Photo of green coffee cup with napkin that has "try something new" written on it.
© PixelsAway, Bigstock.com

By GAIL JOKERST

A decade may have passed since I first saw The Best Exotic Marigold Hotel at the movie theater, yet one line from the film remained with me ever since: “The only real failure is the failure to try.”

Those words nudged me out of my comfort zone many times since then. 

Admittedly, some items on my list qualified as more playful or physically challenging, such as line dancing and table tennis, but even those require discipline and agility. 

The important point for me was questioning what would keep me from pursuing these activities more seriously, given the opportunity to do so. The answer surprised me: pride. 

Humility and patience are required to willingly be a beginner again. Whether it was putting a spin on a table tennis ball, or mastering a new dance step, I didn’t want to be publicly embarrassed by missing a serve or tripping over my own feet. 

It was as if I thought everyone else who attempted learning a new skill aced it the first try.
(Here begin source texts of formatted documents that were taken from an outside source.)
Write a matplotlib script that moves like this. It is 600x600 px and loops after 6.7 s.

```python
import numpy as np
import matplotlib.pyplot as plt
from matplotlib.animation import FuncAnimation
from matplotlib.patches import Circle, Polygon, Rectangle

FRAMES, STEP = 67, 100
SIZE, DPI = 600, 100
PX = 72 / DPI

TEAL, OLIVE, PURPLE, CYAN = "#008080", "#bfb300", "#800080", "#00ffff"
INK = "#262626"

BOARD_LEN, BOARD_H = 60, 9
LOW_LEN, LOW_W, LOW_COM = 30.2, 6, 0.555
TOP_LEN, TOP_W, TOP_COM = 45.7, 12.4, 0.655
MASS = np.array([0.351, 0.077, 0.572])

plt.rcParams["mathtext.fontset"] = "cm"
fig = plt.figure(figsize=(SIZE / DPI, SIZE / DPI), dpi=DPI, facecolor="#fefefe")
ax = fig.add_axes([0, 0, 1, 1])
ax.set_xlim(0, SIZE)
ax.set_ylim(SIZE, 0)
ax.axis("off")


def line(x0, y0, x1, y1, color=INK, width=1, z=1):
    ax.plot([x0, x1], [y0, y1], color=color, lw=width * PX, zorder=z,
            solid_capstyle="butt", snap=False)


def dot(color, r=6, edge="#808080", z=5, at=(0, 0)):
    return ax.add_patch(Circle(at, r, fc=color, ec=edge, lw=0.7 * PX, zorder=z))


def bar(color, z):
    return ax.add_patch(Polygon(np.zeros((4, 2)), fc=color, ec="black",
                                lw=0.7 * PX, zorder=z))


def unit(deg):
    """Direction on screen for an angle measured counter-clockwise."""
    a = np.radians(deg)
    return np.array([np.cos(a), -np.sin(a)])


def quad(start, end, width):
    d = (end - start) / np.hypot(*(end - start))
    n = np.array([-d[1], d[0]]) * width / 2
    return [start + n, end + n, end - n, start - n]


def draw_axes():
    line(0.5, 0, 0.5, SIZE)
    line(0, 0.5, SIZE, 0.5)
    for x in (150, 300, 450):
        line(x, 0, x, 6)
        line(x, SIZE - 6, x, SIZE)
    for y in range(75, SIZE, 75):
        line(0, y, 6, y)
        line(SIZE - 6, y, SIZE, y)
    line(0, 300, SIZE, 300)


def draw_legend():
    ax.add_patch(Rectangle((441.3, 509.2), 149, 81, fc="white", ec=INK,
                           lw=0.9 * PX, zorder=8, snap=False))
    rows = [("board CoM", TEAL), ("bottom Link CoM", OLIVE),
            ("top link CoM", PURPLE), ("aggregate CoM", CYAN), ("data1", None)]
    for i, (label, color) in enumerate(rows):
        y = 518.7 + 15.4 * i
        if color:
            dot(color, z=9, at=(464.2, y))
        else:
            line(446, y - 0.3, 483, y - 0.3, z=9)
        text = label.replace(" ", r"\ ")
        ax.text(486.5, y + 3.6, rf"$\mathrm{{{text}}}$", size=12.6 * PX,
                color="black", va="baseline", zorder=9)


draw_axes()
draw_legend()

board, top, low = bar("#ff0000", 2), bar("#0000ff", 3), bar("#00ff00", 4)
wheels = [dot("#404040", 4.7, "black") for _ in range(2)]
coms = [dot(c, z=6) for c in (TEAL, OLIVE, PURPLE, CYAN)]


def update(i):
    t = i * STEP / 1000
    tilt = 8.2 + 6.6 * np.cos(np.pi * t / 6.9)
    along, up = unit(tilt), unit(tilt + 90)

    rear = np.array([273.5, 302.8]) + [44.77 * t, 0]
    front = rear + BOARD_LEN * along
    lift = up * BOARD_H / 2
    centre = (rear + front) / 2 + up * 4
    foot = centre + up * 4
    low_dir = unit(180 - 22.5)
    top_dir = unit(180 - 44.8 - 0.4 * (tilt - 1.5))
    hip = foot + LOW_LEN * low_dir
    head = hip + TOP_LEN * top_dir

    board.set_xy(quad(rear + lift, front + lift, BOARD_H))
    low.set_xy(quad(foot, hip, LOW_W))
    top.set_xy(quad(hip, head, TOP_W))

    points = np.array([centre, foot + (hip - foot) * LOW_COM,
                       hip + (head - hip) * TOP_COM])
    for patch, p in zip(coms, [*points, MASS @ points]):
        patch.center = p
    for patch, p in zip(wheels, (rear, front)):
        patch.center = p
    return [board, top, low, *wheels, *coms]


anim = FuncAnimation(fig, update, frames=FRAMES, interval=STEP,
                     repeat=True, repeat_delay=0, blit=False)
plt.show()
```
Even Baryshnikov must have twisted his ankle practicing pirouettes. Mastery takes persistence. 

There will always be people who are better or worse than I am at something, however, I’ve realized that shouldn’t be what moves or stops me. This isn’t about them. It’s about me having the willingness to try and possibly look foolish. I set the standard of my success, and I can set that bar as high or low as I choose. 

When I began writing this essay, I realized this idea wasn’t something I had tuned into previously. But after mentioning it to a friend, she shared an insight her son told her while teaching the French horn to high schoolers. Contrary to the maxim, he said “Practice doesn’t necessarily make perfect. But it does make us better.” 

I liked that. It reminds me that my goal isn’t to be the best. It’s to engage without fear or self-consciousness for the pleasure of the adventure and the happiness it brings.

Shortly after that conversation, I serendipitously found an article by Arthur C. Brooks, “Go Ahead and Fail” in The Atlantic. I laughed when I saw that title, realizing what had been going on in my consciousness was also bouncing around in the mental universe. 

The takeaway for me from that article was that perfectionism can make you miserable. Muster the courage to mess up. It seems the human species will do almost anything to avoid looking bad in front of others. 

For many, the article explains, fear of failure overpowers the desire to succeed at something new. Consequently, many never bother to try.

“The Best Exotic Marigold Hotel” concluded that our “measure of success is how we cope with disappointment.”

I may never enter a table tennis tournament or be a candidate for “Dancing with the Stars,” but I simply want to prove to myself that fear can’t keep me from doing something potentially fulfilling and joyous. It can’t keep me from taking risks or finding humor in my blunders. After all, it’s my attitude, not the activity itself, that really measures my success. 

If I fail, I can try again and enjoy it. There’s nothing disappointing about that. MSN